at 1 pm on a hot april afternoon, we pull into dalli rajhara, after passing through miles of hills of iron ore, that are being mined to feed the steel plant at bhilai. dalli is too small to be marked on most maps. this is the end of the railway line on this route.
Tuesday, January 25, 2011
Bank of Baroda,
Account no. 30220100001594
you can either call up sr chaitanya (095894 43304) or email me about the amount and the date sent and i will inform her so that she can keep track.
thank you for your generosity.
Tuesday, January 18, 2011
several people had called/ written in asking how they could help the two girls. i have told them that in addition to priti and muskaan, there are other girls staying at the hostel who may need support too. i had written to sr chaitanya asking whether they needed any funds for the hostel facilities, since i had noticed it was sparsely furnished. also anything for the boarders.

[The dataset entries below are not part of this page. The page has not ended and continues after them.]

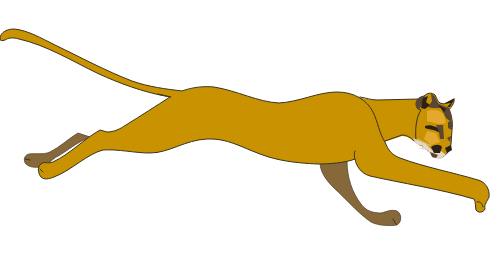
<!DOCTYPE html>
<html lang="en">
<head>
<meta charset="utf-8">
<title>Leaping cougar</title>
<style>
:root {
  --paper: #ffffff;
  --coat: #c89200;
  --shade: #86683a;
  --line: #3a3420;
  --mark: #5a4632;
  --dark: #2a2018;
  --light: #e3a82c;
  --muzzle: #e2d8c4;
}
html, body { margin: 0; background: var(--paper); overflow: hidden; }
svg { display: block; width: 500px; height: 255px; }
.coat { fill: var(--coat); stroke: var(--line); stroke-width: 1; stroke-linejoin: round; }
.far-leg { fill: var(--shade); stroke: var(--mark); stroke-width: .8; stroke-linejoin: round; }
.crease { fill: none; stroke: var(--line); stroke-width: 1; stroke-linecap: round; }
.mark { fill: var(--mark); }
.dark { fill: var(--dark); }
.light { fill: var(--light); }
.muzzle { fill: var(--muzzle); }
</style>
</head>
<body>
<svg viewBox="0 0 500 255" role="img" aria-label="Cougar in full leap, seen from the side">
  <g id="far-legs">
    <path class="far-leg" d="M90 137 L78 133 C68 139 60 147 50 152 C43 155 36 153 29 154 C24 155 23 161 26 164 C30 168 38 168 44 166 C50 163 53 158 60 155 C68 150 76 143 90 137Z"/>
    <path class="far-leg" d="M320 162 C320 172 326 180 334 188 C347 200 359 214 371 222 C379 226 390 226 397 225 C402 222 402 214 397 211 C391 209 386 212 381 213 C373 213 366 211 361 204 C352 192 347 178 347 160Z"/>
    <path class="crease" d="M393 219 L396 224 M25 159 L30 160"/>
  </g>

  <g id="neck">
    <path fill="var(--coat)" d="M350 97 C362 97 368 100 376 100 L420 99 L432 98 L442 140 L420 146 C413 140 408 136 402 136 L384 142 L366 140Z"/>
    <path class="crease" d="M360 97 C367 98 370 100 378 100 L419 99 M385 141 L402 135 C407 135 411 138 414 141"/>
  </g>

  <g id="body">
    <path class="coat" d="M0 39 C0 33 6 29 14 29 C27 30 41 38 55 45 C80 57 106 71 132 81 C149 87 166 89 182 91 C193 87 204 86 214 87 C238 91 258 102 279 103 C299 102 318 92 337 92 C354 92 367 100 373 112 C378 122 379 133 385 142 C388 150 392 155 400 158 C424 167 455 173 478 180 C486 182 490 190 489 197 C487 202 484 204 485 209 C483 213 478 213 476 210 C475 206 476 202 474 199 C440 189 401 183 370 176 C360 173 356 165 355 159 C345 163 329 164 317 164 C297 163 278 161 260 154 C241 147 227 138 207 139 C185 140 169 153 150 153 C134 153 119 149 103 150 C87 154 72 170 54 177 C49 179 44 180 41 177 C38 173 37 167 41 164 C44 161 48 164 53 162 C70 154 84 139 100 130 L107 132 C114 132 120 129 126 125 C142 115 156 106 170 97 C142 92 119 83 99 74 C72 61 46 45 19 39 C12 37 8 38 5 40 C2 41 0 41 0 39Z"/>
    <path class="crease" d="M355 159 C354 156 354 153 355 151 M158 94 L171 97 M477 202 C480 201 482 203 483 207 M40 169 L43 172"/>
  </g>

  <g id="head">
    <path class="coat" stroke-width=".6" d="M418 109 C414 104 417 97 424 96 C427 93 432 92 435 95 C437 98 437 101 440 103 L444 104 L454 99 C455 103 451 107 449 110 C452 116 453 123 452 130 L451 144 C450 151 446 156 440 158 C434 158 430 153 426 149 L416 141 C415 130 416 117 421 110Z"/>
    <path class="light" d="M427 111 C433 109 441 110 444 115 L446 123 L439 124 L427 121Z M427 131 L436 133 L440 142 L431 145 L424 139Z"/>
    <path class="mark" d="M416 107 C414 100 419 96 425 96 L423 102 L419 110Z M431 94 C436 95 436 101 439 104 L449 108 C452 113 452 119 451 122 L446 118 L441 108 L432 108 L428 107 L432 101Z"/>
    <path class="dark" d="M423 98 L428 96 L426 102 L430 105 L425 109 L421 108Z M444 104 L455 98 L450 107 L447 107 L451 103Z M438 105 L446 109 L444 112Z"/>
    <path class="dark" d="M425 126 C430 124 434 126 438 128 L442 126 L443 133 L438 132 C434 129 429 130 425 128Z"/>
    <path class="mark" d="M436 125 L443 125 L444 139 L440 139 L439 132Z M448 122 L452 121 L452 130 L448 128Z"/>
    <path class="muzzle" d="M413 138 L426 144 L432 150 L441 151 L446 155 L440 159 L433 158 L427 150 L421 149 L423 146 L416 144Z"/>
    <path class="dark" d="M431 147 C435 144 440 144 442 147 L440 153 L434 153Z M445 148 L451 145 L452 150 L447 153Z"/>
    <path class="mark" d="M430 152 L438 155 L436 158 L432 157Z M447 138 L451 136 L450 142Z"/>
    <path fill="none" stroke="var(--muzzle)" stroke-width=".8" d="M431 146 L417 139 M430 149 L419 148"/>
  </g>
</svg>
</body>
</html>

she discussed it in her community and they are surprised and touched that people they do not know are wanting to help them. they did have a list but were very hesitant to ask since they feel it is a lot of money, though it is actually quite modest.

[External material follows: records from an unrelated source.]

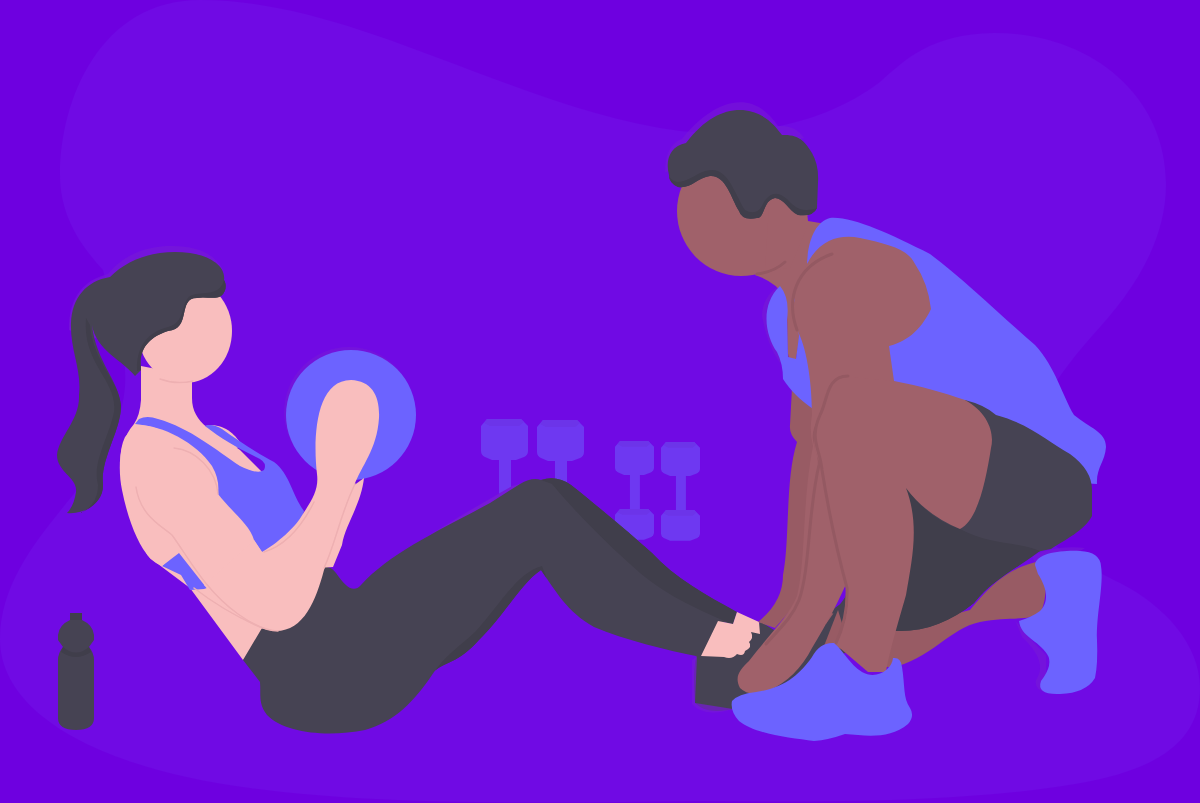
<!DOCTYPE html>
<html lang="en">
<head>
<meta charset="utf-8">
<title>Personal training</title>
<style>
:root {
  --ground: #6e00e0;
  --blob: #700ae4;
  --dark: #464353;
  --dark-shade: #403e4b;
  --accent: #6c63ff;
  --weight: #6e38f1;
  --weight-shade: #6c34e9;
  --fair: #f9bebe;
  --fair-line: #eeb0b2;
  --brown: #a0616a;
  --brown-line: #945962;
  --halo: #7719d8;
}
html, body { margin: 0; height: 100%; overflow: hidden; background: var(--ground); }
svg { display: block; width: 1200px; height: 803px; }
.ground { fill: var(--ground); }
.blob { fill: var(--blob); }
.dark { fill: var(--dark); }
.dark-shade { fill: var(--dark-shade); }
.accent { fill: var(--accent); }
.weight { fill: var(--weight); }
.weight-shade { fill: var(--weight-shade); }
.fair { fill: var(--fair); }
.brown { fill: var(--brown); }
.brown-deep { fill: #985b64; }
.halo { fill: var(--halo); }
.fair-line, .brown-line { fill: none; stroke-width: 1.5; stroke-linecap: round; }
.fair-line { stroke: var(--fair-line); }
.brown-line { stroke: var(--brown-line); stroke-width: 3; }
</style>
</head>
<body>
<svg viewBox="0 0 1200 803" role="img" aria-label="A trainer holds the feet of a woman doing sit-ups with a ball">
  <defs>
    <g id="dumbbell">
      <rect class="weight" x="18" y="38" width="12" height="50"/>
      <path class="weight" d="M6 0H40L47 7V32Q47 36 43 38L35 41H11L4 38Q0 36 0 32V7Z"/>
      <path class="weight-shade" d="M6 0H40L43 3L38 7H9L3 4Z"/>
      <path class="weight" d="M6 82H40L47 89V110Q47 114 43 116L35 119H11L4 116Q0 114 0 110V89Z"/>
      <path class="weight-shade" d="M6 82H40L43 85L38 89H9L3 86Z"/>
    </g>
  </defs>

  <rect class="ground" width="1200" height="803"/>
  <path class="blob" d="M200 0C290 0 380 36 470 70C545 98 610 122 680 131C760 138 830 120 880 82C905 60 930 34 994 33C1090 33 1166 95 1166 184C1166 245 1130 295 1092 336C1040 395 1010 450 1030 510C1045 550 1085 565 1120 583C1165 606 1200 645 1200 688C1200 740 1160 770 1075 784C980 800 850 803 700 801C560 803 380 806 250 788C110 770 0 718 0 639C0 575 50 525 85 480C115 440 130 400 124 360C118 320 110 300 103 270C80 245 60 215 60 175C60 100 100 0 200 0Z"/>

  <g id="dumbbells">
    <use href="#dumbbell" transform="translate(481 419)"/>
    <use href="#dumbbell" transform="translate(537 420)"/>
    <use href="#dumbbell" transform="translate(615 441) scale(.83)"/>
    <use href="#dumbbell" transform="translate(661 442) scale(.83)"/>
  </g>

  <g id="bottle">
    <path class="dark" d="M70 613H82V620Q93 625 94 635V640L89 647Q94 653 94 660V718Q94 730 76 730Q58 730 58 718V660Q58 653 63 647L58 640V635Q59 625 70 620Z"/>
    <path class="dark-shade" d="M70 613H82V620H70ZM63 647Q76 658 89 647L91 652Q76 662 61 652Z"/>
  </g>

  <g id="woman">
    <circle class="halo" cx="349" cy="412" r="65" opacity=".6"/>
    <path class="halo" d="M69 330C69 295 85 280 108 274C126 252 150 246 172 246C200 246 216 256 223 270L150 320L90 340Z" opacity=".7"/>

    <path id="back-shoe" class="dark" d="M696 656C693 675 694 690 695 703C706 714 722 711 733 709L780 690L824 672L846 600L790 640L761 622L740 640Z"/>

    <path id="back-shoulder" class="fair" d="M205 426C222 422 236 434 242 446L230 450Z"/>
    <path id="torso" class="fair" d="M141 366L141 400Q140 415 134 424C118 442 118 470 122 490C128 520 138 545 150 558L190 588L243 660L330 600L290 500L240 450C215 432 192 424 192 398L192 376Z"/>
    <path id="top" class="accent" d="M139 419Q147 415 158 419C190 428 216 450 240 466Q258 475 264 470Q268 462 256 457C236 447 220 438 205 426Q212 423 222 429C240 442 262 456 274 462C290 474 292 495 304 511L290 560L204 589L190 590L181 575L162 566L178 552L260 552L215 495C220 470 196 448 176 437C160 428 146 425 135 424Z"/>
    <path id="bare-side" class="fair" d="M136 425C160 424 196 442 212 466Q220 480 218 494C232 512 250 525 254 540L262 552L250 600L205 586L179 553L162 566Q148 560 145 550C128 510 112 465 125 437Z"/>

    <path class="halo" d="M338 584Q352 600 370 577C410 545 470 510 512 486L535 480L420 555L362 596Z"/>
    <path id="leggings" class="dark" d="M321 568Q329 564 336 573C345 586 353 594 361 585C390 553 440 530 490 503L520 484Q532 477 541 480Q557 475 571 485C600 508 632 535 652 553C675 578 706 595 736 612L733 624L722 622L701 657C665 650 625 640 594 627C567 612 555 590 541 570C520 584 505 615 478 641C455 667 440 661 432 675C415 700 395 722 365 730C330 737 285 734 267 715C258 703 261 695 260 682L243 660L262 628Z"/>
    <path class="dark-shade" d="M541 480L552 484C578 515 605 542 640 573C670 598 700 610 729 623L733 624L737 612C706 595 675 578 652 553C632 535 600 508 571 485Q557 475 541 480ZM541 570C520 584 505 615 478 641C455 667 440 661 432 675C445 655 460 646 476 631C500 604 518 572 542 566L547 579Z"/>

    <path id="foot" class="fair" d="M737 612L759 622L760 634L751 632Q754 638 749 642Q753 647 745 651Q744 657 737 654Q732 660 724 657L701 656L718 621L733 624Z"/>

    <circle id="ball" class="accent" cx="351" cy="415" r="65"/>
    <path id="far-forearm" class="fair" d="M364 478C361 505 345 525 342 545L333 567L318 568L334 500Z"/>
    <path id="near-arm" class="fair" d="M204 585L254 540L262 552C278 543 295 527 301 517C312 500 319 490 317 474C313 440 315 380 351 380C372 381 380 396 379 418C377 450 361 466 354 486C340 515 332 550 324 570C316 600 304 631 276 631C256 630 235 616 214 597Z"/>
    <path class="fair-line" d="M174 448C196 450 216 470 218 494M136 487C140 515 160 525 172 535C190 560 205 590 238 614Q262 631 278 631M264 552C284 546 300 530 314 502M355 484C340 515 336 542 324 568M194 588Q225 612 262 628"/>

    <ellipse id="woman-face" class="fair" cx="185" cy="331" rx="47" ry="52"/>
    <path class="fair-line" d="M160 379Q176 385 193 381"/>
    <path id="woman-hair" class="dark" d="M221 296C226 292 227 285 224 280C226 266 210 256 190 253C155 249 128 259 110 277C86 281 72 298 71 323C70 350 82 370 79 395C80 420 59 436 57 455C57 472 78 478 76 492Q74 506 67 513C87 515 104 500 103 484C100 460 121 430 121 406C119 380 96 362 92 325C96 350 122 360 135 376L141 370C138 348 150 337 168 331C192 329 177 298 197 298C206 296 214 300 221 296Z"/>
    <path class="dark-shade" d="M221 296C226 292 227 285 224 280C220 294 210 292 196 294C178 296 189 322 168 327C148 332 136 346 137 371L141 370C138 348 150 337 168 331C192 329 177 298 197 298C206 296 214 300 221 296ZM86 318C82 365 118 380 114 412C108 440 92 462 98 485Q98 505 80 513Q104 503 103 484C100 460 121 430 121 406C119 380 93 362 90 325Z"/>
  </g>

  <g id="trainer">
    <path class="halo" d="M665 172Q665 145 682 139C710 104 750 84 778 126Q796 125 804 138L740 160ZM1015 620Q1030 640 1046 655L1046 692Q1034 690 1036 680C1046 665 1036 650 1022 637ZM1032 556Q1055 545 1085 548L1040 575Z" opacity=".6"/>
    <path class="halo" d="M780 285Q762 297 762 316Q767 345 780 363L800 340ZM692 660L697 656L695 703L733 709Q704 718 692 704Z" opacity=".7"/>

    <path id="far-arm" class="brown-deep" d="M792 388L790 425Q789 434 797 442C785 480 790 540 783 575Q783 602 758 622L775 628L835 560L826 400Z"/>
    <path id="rear-leg" class="brown-deep" d="M1042 561C1010 566 990 585 970 610L894 630L820 610L835 645L890 668C930 660 950 628 980 622C1010 616 1030 622 1041 612Q1050 590 1042 561Z"/>
    <path id="rear-shoe" class="accent" d="M1035 565C1036 553 1062 550 1080 551Q1100 552 1101 566C1104 585 1096 615 1097 640Q1098 664 1095 678Q1086 693 1060 694Q1036 695 1041 681Q1054 664 1047 654C1038 640 1021 637 1019 621Q1032 617 1040 611C1051 600 1045 585 1038 574Z"/>

    <path id="neck" class="brown" d="M806 214L808 221L826 224L822 320L800 335L796 359L789 360C785 340 790 310 784 296Q776 282 755 275Z"/>
    <path id="vest" class="accent" d="M807 273C806 245 814 222 830 218C852 216 890 234 930 254C965 280 1000 315 1035 345C1056 368 1062 395 1074 415C1090 428 1106 432 1106 447C1105 462 1096 468 1097 484L1030 480L960 420L880 380L813 409C800 400 790 390 783 379Q783 364 777 352C765 335 760 305 780 286Q790 298 787 320L788 357L796 359L799 336L794 300Z"/>

    <path id="shorts" class="dark" d="M965 400Q985 405 996 415C1030 424 1050 443 1070 454Q1092 470 1092 490V516C1085 530 1065 540 1051 549Q1040 551 1034 553C1015 570 992 580 974 603C950 622 925 632 896 631L840 615L880 480Z"/>
    <path class="dark-shade" d="M906 488Q930 520 960 529C990 545 1015 541 1040 551C1015 570 992 580 974 603C950 622 925 632 896 631L900 540Z"/>
    <path class="dark" d="M846 596L850 650L790 684L800 660Z"/>
    <path class="brown-deep" d="M838 610L850 650L824 646Z"/>

    <path id="near-arm-trainer" class="brown" d="M807 264C820 238 842 234 860 238C888 244 908 249 915 264Q928 283 931 309C920 332 905 342 889 346L894 381L860 480L852 570C840 600 826 625 812 648C802 668 786 683 770 690Q750 698 740 688C734 676 740 670 749 661C768 636 790 615 797 596C806 560 802 500 813 446Q809 430 812 415C812 380 806 345 797 330C789 310 796 285 807 264Z"/>
    <path class="brown-line" d="M832 254C795 267 786 300 797 330M820 420C806 440 822 450 819 465C808 510 810 570 799 600C792 618 778 630 766 644"/>
    <path id="near-leg" class="brown" d="M894 381C920 386 945 393 965 400C987 412 995 432 991 448C986 480 978 520 960 529Q926 515 906 488C920 525 912 560 906 595C896 630 890 650 886 672L868 672L834 643C845 630 850 605 846 585C835 550 829 500 820 463C809 440 815 428 822 410C824 392 830 378 844 376Z"/>
    <path class="brown-line" d="M848 376C826 376 828 400 820 415C809 440 820 448 822 470C830 520 838 555 847 588Q848 618 836 643"/>
    <path id="near-shoe" class="accent" d="M834 643C843 650 850 665 862 672C876 680 892 670 893 658Q901 657 902 667C905 685 903 698 910 708Q915 716 908 724C890 739 868 736 845 734Q828 740 814 741C790 738 755 734 739 721Q730 711 732 701Q738 694 756 692C785 688 800 674 812 657Q820 642 834 643Z"/>

    <ellipse id="trainer-face" class="brown" cx="741" cy="211" rx="64" ry="65"/>
    <path class="brown" d="M770 190H806L808 225L790 268L765 272Z"/>
    <path class="brown-line" d="M757 274Q774 272 785 262"/>
    <path id="trainer-hair" class="dark" d="M669 175C665 160 670 146 686 143C705 118 724 109 743 110C763 112 774 124 782 135C800 134 806 143 812 153Q819 165 818 182L817 208Q813 217 798 215C788 210 785 199 775 198C763 200 765 218 757 218Q742 221 739 211C731 198 726 175 710 176C697 178 691 189 678 187Q669 183 669 175Z"/>
    <path class="dark-shade" d="M669 175Q669 183 678 187C691 189 697 178 710 176C726 175 731 198 739 211Q742 221 757 218C765 218 763 200 775 198C785 199 788 210 798 215Q813 217 817 208C800 214 793 205 787 199C775 188 766 196 762 206Q756 216 745 210C735 195 729 169 711 170C697 171 690 182 677 182Q670 180 669 175Z"/>
  </g>
</svg>
</body>
</html>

if anyone is interested to contribute / know more, please do write to me.
Sunday, January 16, 2011
their father had called them two days ago, but they were in bed at that time but he spoke to the nun in charge of the convent.
Monday, January 10, 2011
Sunday, January 9, 2011
the girls took the community by surprise, chattering and giving their opinion on things, and exploring the place, in contrast to the shy tribal children who are presently there.
dev kumar returns to bombay today. on the drive to the station at raigarh and on the train ride back he was silent and pensive, often trying to fight back his tears.
the sister in charge called us after we got home at 11 pm last night, to tell us that the children were fine, played with the other girls and had dinner and went to sleep, and did not cry for their father. that is reassuring.
for all of you who through phone calls, emails or the blog extended their support - a big thank you. i will let you know once we figure out how exactly to provide support to this family. dev kumar will be sending a thousand rupees each month for the children's fees. there will be other costs like clothes and books, and travel to and from their village during holidays. he will probably make the trip to chhattisgarh twice or thrice this year instead of only once, so there will be additional travel costs. and perhaps others that we have not thought of as yet.
Thursday, January 6, 2011
after shunting around between various relatives, none of whom could, with ease, feed three people for more than two days, he and his daughters are now at the dharamshala on the JSS hospital campus at ganiyari. here they will stay and get food in the canteen till the girls are placed in a hostel.
meanwhile, the number of people who have written in or called offering monetary support, and two even offering to be foster parents to the children - has been very reassuring. two nuns have been actively looking for hostels in northern chhattisgarh, closer to their native district of janjgir-champa. a hostel in karangabahla near pathalgaon (in the neighbouring district of raigarh) looks promising. run by the holy family sisters, the fee per child is rs. 500 per month or rs 100 per month with 20 kg rice and 2 kg daal per month. the fee is similar in other hostels in this region. the children need to be taken home during the holidays.
i have just spoken to dev kumar, and his mother is willing to collect them during the holidays till he comes home. he is absolutely set on returning to work in bombay (the city of dreams?) and not in chhattisgarh.
i hope to go with them later this week to karangabahla. meanwhile, if a hostel is found in janjgir-champa district itself, that will be easier for the family.